Segment Open

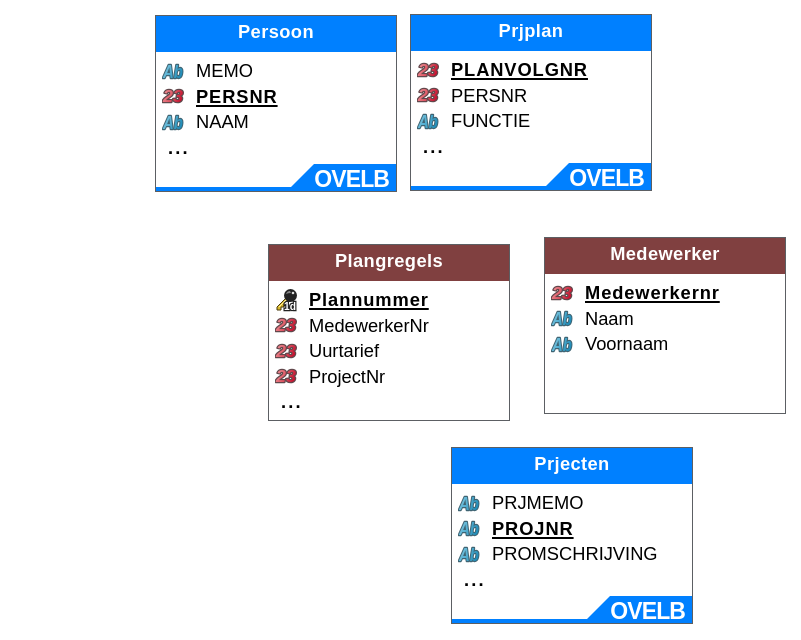
<!DOCTYPE html>
<html lang="nl">
<head>
<meta charset="utf-8">
<title>Gegevensmodel</title>
<style>
:root {
  --source: #0080ff;
  --model: #804040;
  --border: #5c5f63;
  --ink: #000;
  --paper: #fff;
}
* { box-sizing: border-box; margin: 0; padding: 0; }
html, body { width: 801px; height: 640px; overflow: hidden; background: var(--paper); }
body { font-family: "Liberation Sans", Arial, sans-serif; color: var(--ink); }
.diagram { position: relative; width: 801px; height: 640px; overflow: hidden; }
.symbols { position: absolute; width: 0; height: 0; }
.entity {
  position: absolute;
  width: 242px;
  height: 177px;
  border: 1px solid var(--border);
  background: var(--paper);
  --accent: var(--model);
}
.entity.external { --accent: var(--source); }
.persoon { left: 155px; top: 15px; }
.prjplan { left: 410px; top: 14px; }
.plangregels { left: 268px; top: 244px; }
.medewerker { left: 544px; top: 237px; }
.prjecten { left: 451px; top: 447px; }
.entity h2 {
  height: 36px;
  background: var(--accent);
  color: var(--paper);
  font-size: 18.3px;
  line-height: 32px;
  letter-spacing: 0.4px;
  text-align: center;
}
.fields { list-style: none; padding: 6px 0 0 6px; }
.fields li {
  display: flex;
  align-items: center;
  height: 25.5px;
  gap: 10px;
  font-size: 18.3px;
  line-height: 25px;
  white-space: nowrap;
}
.fields svg { flex: none; width: 24px; height: 24px; overflow: visible; }
.fields .key {
  font-weight: bold;
  letter-spacing: 0.9px;
  text-decoration: underline;
  text-decoration-thickness: 2px;
  text-underline-offset: 2px;
}
.fields .more { padding-left: 6px; font-weight: bold; letter-spacing: 2.2px; }
.source-tag {
  position: absolute;
  right: 0;
  bottom: 0;
  width: 240px;
  height: 27px;
  padding: 2px 7px 0 0;
  background: var(--accent);
  clip-path: polygon(0 23px, 135px 23px, 158px 0, 240px 0, 240px 27px, 0 27px);
  color: var(--paper);
  font-size: 23px;
  font-weight: bold;
  line-height: 26px;
  letter-spacing: -0.9px;
  text-align: right;
}
.glyph {
  font-family: "Liberation Sans", Arial, sans-serif;
  font-weight: bold;
  font-style: italic;
  paint-order: stroke;
  stroke-width: 2.4px;
  stroke-linejoin: round;
}
</style>
</head>
<body>
<main class="diagram">
  <svg class="symbols" aria-hidden="true">
    <defs>
      <linearGradient id="red" x1="0" x2="1" y1="0" y2="0.4">
        <stop offset="0" stop-color="#f0a0a4"/>
        <stop offset="0.5" stop-color="#e2606c"/>
        <stop offset="1" stop-color="#c8102e"/>
      </linearGradient>
      <linearGradient id="blue" x1="0" x2="1" y1="0" y2="0.5">
        <stop offset="0" stop-color="#8fd3ea"/>
        <stop offset="1" stop-color="#1f8cb8"/>
      </linearGradient>
      <symbol id="number" viewBox="0 0 24 24">
        <text class="glyph" x="1" y="18" font-size="17" textLength="20" lengthAdjust="spacingAndGlyphs" fill="url(#red)" stroke="#62484c">23</text>
      </symbol>
      <symbol id="text" viewBox="0 0 24 24">
        <text class="glyph" x="1" y="19" font-size="18" textLength="20" lengthAdjust="spacingAndGlyphs" fill="url(#blue)" stroke="#3f6473">Ab</text>
      </symbol>
      <symbol id="identifier" viewBox="0 0 24 24">
        <path d="M12 9 2 19v3h4v-3h3v-3h3l4-4z" fill="#d9b92e" stroke="#4a3b0c"/>
        <path d="M12 11 4 19" stroke="#fff0a0" fill="none"/>
        <circle cx="15.500" cy="7.500" r="6.500" fill="#222"/>
        <path d="M11 6q1-3 4-3l1 2q-3 0-5 1z" fill="#888"/>
        <circle cx="18" cy="5" r="1.300" fill="#ddd"/>
        <text x="9" y="22" font-family="Liberation Sans, sans-serif" font-size="11" font-weight="bold" textLength="12" lengthAdjust="spacingAndGlyphs" fill="#fff" stroke="#222" stroke-width="2.500" paint-order="stroke">1d</text>
      </symbol>
    </defs>
  </svg>

  <section class="entity external persoon">
    <h2>Persoon</h2>
    <ul class="fields">
      <li><svg><use href="#text"/></svg><span>MEMO</span></li>
      <li><svg><use href="#number"/></svg><span class="key">PERSNR</span></li>
      <li><svg><use href="#text"/></svg><span>NAAM</span></li>
      <li class="more">...</li>
    </ul>
    <p class="source-tag">OVELB</p>
  </section>

  <section class="entity external prjplan">
    <h2>Prjplan</h2>
    <ul class="fields">
      <li><svg><use href="#number"/></svg><span class="key">PLANVOLGNR</span></li>
      <li><svg><use href="#number"/></svg><span>PERSNR</span></li>
      <li><svg><use href="#text"/></svg><span>FUNCTIE</span></li>
      <li class="more">...</li>
    </ul>
    <p class="source-tag">OVELB</p>
  </section>

  <section class="entity plangregels">
    <h2>Plangregels</h2>
    <ul class="fields">
      <li><svg><use href="#identifier"/></svg><span class="key">Plannummer</span></li>
      <li><svg><use href="#number"/></svg><span>MedewerkerNr</span></li>
      <li><svg><use href="#number"/></svg><span>Uurtarief</span></li>
      <li><svg><use href="#number"/></svg><span>ProjectNr</span></li>
      <li class="more">...</li>
    </ul>
  </section>

  <section class="entity medewerker">
    <h2>Medewerker</h2>
    <ul class="fields">
      <li><svg><use href="#number"/></svg><span class="key">Medewerkernr</span></li>
      <li><svg><use href="#text"/></svg><span>Naam</span></li>
      <li><svg><use href="#text"/></svg><span>Voornaam</span></li>
    </ul>
  </section>

  <section class="entity external prjecten">
    <h2>Prjecten</h2>
    <ul class="fields">
      <li><svg><use href="#text"/></svg><span>PRJMEMO</span></li>
      <li><svg><use href="#text"/></svg><span class="key">PROJNR</span></li>
      <li><svg><use href="#text"/></svg><span>PROMSCHRIJVING</span></li>
      <li class="more">...</li>
    </ul>
    <p class="source-tag">OVELB</p>
  </section>
</main>
</body>
</html>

Segment Closed

- WORK ORDER -
Gather up every line from the listing above in which the word "Sans" occurs.

- SOLUTION TO THE EXERCISE -
body { font-family: "Liberation Sans", Arial, sans-serif; color: var(--ink); }
  font-family: "Liberation Sans", Arial, sans-serif;
        <text x="9" y="22" font-family="Liberation Sans, sans-serif" font-size="11" font-weight="bold" textLength="12" lengthAdjust="spacingAndGlyphs" fill="#fff" stroke="#222" stroke-width="2.500" paint-order="stroke">1d</text>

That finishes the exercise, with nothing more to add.